[[ STUDY MATERIAL, beginning ]]
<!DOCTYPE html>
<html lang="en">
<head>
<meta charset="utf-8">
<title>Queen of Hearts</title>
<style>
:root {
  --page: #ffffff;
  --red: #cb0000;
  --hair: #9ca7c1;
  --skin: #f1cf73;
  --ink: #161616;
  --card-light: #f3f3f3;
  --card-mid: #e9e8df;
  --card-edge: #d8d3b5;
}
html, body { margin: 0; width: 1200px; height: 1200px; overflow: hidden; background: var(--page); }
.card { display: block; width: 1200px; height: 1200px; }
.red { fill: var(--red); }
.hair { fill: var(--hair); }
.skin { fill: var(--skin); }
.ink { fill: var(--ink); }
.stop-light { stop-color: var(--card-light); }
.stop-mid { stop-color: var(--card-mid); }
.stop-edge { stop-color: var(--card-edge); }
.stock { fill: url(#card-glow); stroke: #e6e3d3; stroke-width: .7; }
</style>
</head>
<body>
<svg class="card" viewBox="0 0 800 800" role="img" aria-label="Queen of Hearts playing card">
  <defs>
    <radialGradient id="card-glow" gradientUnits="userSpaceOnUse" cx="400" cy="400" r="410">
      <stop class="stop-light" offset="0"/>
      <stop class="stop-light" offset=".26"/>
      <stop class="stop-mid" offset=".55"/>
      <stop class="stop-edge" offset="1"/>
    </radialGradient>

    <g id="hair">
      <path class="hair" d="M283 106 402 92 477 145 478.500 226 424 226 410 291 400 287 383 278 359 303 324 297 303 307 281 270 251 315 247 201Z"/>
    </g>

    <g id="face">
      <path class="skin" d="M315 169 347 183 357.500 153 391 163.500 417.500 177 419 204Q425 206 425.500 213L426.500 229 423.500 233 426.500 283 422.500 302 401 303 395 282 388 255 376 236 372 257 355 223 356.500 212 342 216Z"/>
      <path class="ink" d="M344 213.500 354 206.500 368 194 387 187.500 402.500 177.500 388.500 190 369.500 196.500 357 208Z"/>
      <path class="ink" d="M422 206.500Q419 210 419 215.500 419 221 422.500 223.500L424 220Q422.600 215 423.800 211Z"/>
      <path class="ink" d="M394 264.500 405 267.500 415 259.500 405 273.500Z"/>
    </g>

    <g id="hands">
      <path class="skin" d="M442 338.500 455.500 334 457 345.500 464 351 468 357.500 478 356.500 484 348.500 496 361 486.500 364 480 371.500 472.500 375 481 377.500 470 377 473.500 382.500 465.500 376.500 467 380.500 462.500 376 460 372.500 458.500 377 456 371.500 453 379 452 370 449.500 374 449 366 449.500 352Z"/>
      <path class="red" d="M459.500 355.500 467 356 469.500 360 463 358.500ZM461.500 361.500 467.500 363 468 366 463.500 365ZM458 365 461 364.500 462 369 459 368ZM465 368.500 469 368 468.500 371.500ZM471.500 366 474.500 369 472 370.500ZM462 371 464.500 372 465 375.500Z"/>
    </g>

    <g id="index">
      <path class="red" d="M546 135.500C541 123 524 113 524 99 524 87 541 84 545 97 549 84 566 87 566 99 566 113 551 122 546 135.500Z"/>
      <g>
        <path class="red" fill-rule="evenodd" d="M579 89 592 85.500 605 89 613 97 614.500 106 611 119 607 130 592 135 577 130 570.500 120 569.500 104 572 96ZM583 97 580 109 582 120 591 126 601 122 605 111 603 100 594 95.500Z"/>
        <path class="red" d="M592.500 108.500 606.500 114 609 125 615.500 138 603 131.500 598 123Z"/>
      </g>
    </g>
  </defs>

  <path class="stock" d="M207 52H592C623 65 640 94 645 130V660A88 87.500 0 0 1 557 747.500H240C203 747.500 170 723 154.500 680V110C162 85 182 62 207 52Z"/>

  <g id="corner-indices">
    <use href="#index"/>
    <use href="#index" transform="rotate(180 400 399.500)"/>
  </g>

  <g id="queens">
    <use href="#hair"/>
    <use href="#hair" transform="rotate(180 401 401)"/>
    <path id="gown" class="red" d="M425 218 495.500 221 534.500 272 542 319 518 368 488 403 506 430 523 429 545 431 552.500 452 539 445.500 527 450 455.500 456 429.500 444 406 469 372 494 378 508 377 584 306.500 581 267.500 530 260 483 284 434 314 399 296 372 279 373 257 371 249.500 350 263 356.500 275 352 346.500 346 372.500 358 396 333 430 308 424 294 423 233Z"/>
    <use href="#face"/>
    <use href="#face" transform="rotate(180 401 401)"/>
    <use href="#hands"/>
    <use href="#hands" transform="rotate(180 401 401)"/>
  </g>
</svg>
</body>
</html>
[[ STUDY MATERIAL, end ]]
[[ STUDY MATERIAL, beginning ]]
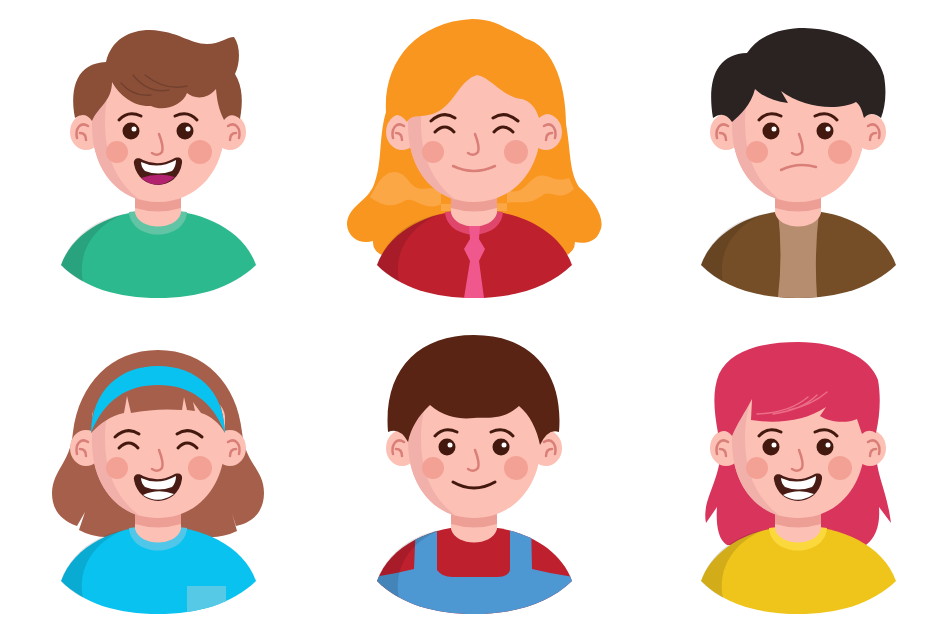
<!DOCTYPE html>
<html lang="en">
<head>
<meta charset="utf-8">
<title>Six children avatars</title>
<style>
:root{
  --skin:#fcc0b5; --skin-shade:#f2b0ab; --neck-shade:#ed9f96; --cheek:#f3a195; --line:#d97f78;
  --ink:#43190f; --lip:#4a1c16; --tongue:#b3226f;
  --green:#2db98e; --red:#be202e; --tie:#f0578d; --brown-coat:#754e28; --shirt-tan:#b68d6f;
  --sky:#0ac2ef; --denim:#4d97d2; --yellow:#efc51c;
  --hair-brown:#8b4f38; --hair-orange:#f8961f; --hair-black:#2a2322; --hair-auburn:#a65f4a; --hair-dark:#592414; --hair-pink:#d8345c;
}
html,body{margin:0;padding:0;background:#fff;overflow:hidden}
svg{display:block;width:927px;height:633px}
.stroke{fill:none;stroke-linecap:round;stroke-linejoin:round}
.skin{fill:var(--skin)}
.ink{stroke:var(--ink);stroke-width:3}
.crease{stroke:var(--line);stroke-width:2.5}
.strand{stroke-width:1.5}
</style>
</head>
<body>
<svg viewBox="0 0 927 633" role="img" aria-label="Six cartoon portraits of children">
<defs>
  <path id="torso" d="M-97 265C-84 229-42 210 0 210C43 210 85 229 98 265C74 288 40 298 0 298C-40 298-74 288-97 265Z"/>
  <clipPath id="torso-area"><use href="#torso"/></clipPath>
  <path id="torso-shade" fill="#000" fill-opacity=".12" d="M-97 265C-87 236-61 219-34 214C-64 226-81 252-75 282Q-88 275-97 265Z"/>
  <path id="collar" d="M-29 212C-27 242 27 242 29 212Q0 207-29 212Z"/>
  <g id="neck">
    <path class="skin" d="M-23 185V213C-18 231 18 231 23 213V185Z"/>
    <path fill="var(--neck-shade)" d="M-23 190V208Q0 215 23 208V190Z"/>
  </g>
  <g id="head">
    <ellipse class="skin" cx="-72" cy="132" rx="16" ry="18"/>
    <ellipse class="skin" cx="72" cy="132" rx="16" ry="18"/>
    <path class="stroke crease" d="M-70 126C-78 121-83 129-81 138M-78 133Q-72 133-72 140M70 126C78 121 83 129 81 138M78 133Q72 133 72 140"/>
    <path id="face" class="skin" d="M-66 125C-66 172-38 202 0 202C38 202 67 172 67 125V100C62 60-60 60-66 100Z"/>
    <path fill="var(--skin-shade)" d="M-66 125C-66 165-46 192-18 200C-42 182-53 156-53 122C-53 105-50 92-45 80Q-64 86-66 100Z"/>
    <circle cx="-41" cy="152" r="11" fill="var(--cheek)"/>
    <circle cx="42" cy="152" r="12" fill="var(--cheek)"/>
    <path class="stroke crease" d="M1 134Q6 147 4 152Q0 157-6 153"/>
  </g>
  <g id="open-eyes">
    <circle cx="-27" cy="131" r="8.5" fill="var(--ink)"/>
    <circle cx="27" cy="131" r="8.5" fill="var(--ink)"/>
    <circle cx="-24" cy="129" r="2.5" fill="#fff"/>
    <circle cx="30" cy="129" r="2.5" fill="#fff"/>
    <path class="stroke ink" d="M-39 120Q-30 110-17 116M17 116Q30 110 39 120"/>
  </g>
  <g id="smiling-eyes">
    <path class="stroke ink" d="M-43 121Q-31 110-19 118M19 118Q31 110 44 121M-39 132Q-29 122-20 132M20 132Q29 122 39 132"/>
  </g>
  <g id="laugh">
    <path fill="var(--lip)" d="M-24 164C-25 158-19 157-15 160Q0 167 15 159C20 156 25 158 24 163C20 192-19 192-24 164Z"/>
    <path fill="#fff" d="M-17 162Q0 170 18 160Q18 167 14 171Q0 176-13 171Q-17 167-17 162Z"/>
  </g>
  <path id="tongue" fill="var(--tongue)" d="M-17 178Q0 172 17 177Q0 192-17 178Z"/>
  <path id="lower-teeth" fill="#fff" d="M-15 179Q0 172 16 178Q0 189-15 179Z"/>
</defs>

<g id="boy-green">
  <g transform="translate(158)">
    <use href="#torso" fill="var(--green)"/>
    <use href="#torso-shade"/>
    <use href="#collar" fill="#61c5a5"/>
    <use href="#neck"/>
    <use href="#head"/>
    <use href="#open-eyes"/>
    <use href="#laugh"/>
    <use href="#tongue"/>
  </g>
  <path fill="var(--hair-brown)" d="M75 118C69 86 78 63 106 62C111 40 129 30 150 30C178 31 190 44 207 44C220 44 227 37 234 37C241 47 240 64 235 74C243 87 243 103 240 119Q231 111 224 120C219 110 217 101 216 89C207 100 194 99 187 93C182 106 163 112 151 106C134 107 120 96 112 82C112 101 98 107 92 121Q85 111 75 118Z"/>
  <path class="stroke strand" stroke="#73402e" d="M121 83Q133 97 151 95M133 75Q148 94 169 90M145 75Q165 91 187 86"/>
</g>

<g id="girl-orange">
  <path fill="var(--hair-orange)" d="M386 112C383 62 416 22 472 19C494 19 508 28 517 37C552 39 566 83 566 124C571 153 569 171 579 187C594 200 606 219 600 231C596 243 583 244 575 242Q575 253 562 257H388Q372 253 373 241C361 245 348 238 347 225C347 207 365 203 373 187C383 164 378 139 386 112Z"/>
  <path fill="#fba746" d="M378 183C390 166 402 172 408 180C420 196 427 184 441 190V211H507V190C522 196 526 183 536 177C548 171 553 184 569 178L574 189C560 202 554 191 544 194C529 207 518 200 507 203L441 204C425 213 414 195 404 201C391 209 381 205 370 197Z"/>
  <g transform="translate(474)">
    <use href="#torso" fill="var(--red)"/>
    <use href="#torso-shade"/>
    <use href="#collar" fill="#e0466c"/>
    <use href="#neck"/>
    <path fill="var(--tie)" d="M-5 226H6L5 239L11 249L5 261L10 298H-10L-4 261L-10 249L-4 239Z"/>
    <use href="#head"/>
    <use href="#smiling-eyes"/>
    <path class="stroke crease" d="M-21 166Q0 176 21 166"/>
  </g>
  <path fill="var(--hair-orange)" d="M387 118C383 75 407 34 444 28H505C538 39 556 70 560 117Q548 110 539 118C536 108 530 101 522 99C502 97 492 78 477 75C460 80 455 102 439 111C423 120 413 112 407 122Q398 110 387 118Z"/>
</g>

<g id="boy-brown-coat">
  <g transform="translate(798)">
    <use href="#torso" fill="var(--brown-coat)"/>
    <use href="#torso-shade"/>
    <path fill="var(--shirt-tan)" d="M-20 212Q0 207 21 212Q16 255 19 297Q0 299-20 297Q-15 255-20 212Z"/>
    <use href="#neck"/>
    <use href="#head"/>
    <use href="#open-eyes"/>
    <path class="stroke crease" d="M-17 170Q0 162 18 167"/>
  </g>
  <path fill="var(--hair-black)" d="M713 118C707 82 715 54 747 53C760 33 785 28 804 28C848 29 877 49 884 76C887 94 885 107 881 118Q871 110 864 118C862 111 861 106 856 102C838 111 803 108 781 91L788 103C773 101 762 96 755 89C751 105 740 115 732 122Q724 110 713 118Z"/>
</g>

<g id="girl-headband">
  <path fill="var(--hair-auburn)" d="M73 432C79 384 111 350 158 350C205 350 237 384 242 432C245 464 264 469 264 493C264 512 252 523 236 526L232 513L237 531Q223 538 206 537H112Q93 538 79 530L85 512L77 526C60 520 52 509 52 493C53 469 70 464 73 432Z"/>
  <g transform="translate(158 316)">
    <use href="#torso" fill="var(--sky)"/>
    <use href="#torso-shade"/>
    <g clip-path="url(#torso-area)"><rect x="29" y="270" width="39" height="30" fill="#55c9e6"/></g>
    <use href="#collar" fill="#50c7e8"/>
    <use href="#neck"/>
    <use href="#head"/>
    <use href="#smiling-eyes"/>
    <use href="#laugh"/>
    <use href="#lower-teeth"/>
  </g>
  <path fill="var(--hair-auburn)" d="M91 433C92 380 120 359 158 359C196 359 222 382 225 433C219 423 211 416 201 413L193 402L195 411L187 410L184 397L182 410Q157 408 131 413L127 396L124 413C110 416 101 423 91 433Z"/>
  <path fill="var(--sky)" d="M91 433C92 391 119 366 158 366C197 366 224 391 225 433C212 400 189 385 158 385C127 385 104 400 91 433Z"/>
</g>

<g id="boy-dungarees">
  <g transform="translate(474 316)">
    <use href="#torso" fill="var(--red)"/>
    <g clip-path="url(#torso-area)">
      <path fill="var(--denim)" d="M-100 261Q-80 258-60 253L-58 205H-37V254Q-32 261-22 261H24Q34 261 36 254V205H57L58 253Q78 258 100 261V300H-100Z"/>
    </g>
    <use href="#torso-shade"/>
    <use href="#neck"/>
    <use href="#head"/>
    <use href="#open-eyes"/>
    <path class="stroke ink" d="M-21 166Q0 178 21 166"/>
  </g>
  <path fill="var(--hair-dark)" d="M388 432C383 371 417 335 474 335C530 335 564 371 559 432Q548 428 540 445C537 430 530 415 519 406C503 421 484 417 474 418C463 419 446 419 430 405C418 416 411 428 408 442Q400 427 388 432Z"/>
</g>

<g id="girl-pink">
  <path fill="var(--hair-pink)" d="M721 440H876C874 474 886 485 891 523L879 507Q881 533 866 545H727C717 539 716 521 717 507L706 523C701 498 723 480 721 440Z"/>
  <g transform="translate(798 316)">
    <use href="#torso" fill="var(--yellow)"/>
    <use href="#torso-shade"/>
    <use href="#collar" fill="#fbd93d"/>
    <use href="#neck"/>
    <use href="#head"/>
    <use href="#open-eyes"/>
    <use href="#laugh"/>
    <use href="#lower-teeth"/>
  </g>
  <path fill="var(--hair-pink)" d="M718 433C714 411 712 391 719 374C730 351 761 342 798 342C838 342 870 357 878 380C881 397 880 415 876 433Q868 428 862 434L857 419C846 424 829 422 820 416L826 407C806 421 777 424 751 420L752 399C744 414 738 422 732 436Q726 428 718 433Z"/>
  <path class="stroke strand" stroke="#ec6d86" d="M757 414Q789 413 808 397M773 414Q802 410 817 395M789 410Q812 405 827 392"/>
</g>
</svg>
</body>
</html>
[[ STUDY MATERIAL, end ]]
[[ STUDY MATERIAL, beginning ]]
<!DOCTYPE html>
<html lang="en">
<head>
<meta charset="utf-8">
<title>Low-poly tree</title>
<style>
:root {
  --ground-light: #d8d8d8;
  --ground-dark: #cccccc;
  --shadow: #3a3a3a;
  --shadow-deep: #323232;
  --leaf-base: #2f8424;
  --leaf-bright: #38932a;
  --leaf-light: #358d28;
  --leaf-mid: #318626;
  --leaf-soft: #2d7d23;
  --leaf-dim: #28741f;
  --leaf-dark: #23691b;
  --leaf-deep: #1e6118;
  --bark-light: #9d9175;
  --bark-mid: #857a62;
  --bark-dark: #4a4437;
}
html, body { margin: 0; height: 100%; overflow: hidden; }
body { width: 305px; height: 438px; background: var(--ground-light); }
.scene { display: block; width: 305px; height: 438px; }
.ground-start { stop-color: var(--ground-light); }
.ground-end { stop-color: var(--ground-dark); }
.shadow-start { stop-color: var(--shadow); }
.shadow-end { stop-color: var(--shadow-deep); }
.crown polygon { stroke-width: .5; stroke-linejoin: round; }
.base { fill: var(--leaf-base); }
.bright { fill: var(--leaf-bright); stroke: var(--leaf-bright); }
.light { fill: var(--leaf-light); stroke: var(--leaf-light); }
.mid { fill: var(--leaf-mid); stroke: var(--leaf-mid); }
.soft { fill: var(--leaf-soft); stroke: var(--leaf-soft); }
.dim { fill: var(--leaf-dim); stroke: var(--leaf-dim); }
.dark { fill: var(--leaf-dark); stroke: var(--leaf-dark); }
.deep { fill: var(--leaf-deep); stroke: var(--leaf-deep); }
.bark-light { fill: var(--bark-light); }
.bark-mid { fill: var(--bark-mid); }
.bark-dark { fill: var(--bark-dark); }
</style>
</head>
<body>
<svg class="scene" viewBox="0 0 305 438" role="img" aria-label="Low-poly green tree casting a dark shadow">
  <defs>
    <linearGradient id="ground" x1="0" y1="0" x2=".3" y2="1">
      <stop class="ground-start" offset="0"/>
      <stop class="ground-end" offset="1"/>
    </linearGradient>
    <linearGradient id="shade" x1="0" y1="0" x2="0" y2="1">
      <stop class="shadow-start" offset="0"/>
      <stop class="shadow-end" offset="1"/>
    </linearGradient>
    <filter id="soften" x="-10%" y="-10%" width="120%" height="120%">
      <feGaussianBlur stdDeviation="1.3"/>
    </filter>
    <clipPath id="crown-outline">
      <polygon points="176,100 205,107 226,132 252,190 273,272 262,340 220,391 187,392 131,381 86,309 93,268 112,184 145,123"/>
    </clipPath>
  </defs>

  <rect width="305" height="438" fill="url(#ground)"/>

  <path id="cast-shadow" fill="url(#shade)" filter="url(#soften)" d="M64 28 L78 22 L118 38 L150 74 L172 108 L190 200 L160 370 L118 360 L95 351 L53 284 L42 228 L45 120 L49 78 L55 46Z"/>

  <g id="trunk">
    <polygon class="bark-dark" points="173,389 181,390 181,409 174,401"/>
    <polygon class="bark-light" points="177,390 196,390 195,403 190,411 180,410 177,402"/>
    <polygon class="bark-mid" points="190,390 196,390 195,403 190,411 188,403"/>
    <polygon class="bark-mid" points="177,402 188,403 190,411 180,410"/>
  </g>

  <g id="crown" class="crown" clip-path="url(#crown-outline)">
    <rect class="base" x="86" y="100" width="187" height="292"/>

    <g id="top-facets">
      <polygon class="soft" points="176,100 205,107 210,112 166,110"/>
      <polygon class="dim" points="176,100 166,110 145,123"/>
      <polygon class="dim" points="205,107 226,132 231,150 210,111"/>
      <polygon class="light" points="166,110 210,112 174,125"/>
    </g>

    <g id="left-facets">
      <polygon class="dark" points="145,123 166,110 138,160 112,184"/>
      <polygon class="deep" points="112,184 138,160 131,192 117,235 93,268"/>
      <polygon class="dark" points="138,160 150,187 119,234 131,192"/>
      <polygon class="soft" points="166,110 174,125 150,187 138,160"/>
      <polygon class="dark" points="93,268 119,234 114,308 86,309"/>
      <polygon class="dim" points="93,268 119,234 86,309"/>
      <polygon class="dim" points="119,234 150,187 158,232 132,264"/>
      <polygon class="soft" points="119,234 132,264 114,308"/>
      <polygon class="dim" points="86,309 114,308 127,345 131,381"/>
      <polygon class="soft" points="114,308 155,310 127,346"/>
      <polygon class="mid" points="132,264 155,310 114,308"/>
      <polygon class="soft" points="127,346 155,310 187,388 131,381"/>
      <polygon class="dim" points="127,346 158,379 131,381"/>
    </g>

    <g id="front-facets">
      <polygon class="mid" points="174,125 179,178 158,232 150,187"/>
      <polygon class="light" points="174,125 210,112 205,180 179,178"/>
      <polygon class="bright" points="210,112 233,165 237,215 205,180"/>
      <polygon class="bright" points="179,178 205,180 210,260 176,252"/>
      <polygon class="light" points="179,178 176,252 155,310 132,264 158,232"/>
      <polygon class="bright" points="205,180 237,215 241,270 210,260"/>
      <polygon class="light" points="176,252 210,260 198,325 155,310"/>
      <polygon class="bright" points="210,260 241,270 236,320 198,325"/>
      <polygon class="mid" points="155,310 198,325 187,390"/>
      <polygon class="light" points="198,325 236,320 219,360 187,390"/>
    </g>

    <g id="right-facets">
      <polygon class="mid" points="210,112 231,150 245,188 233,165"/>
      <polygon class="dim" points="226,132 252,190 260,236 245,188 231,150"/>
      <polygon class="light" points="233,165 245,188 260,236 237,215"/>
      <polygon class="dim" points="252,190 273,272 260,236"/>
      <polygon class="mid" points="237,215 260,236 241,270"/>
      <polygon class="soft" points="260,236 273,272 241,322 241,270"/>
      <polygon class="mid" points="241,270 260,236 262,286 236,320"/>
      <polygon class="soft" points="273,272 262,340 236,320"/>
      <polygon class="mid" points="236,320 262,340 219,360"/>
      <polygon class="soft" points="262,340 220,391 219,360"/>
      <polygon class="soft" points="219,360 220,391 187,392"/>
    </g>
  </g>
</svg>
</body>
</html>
[[ STUDY MATERIAL, end ]]
The total alone is wanted: how many lines in the listing above contain "deep".

> [TASK SOLUTION] 5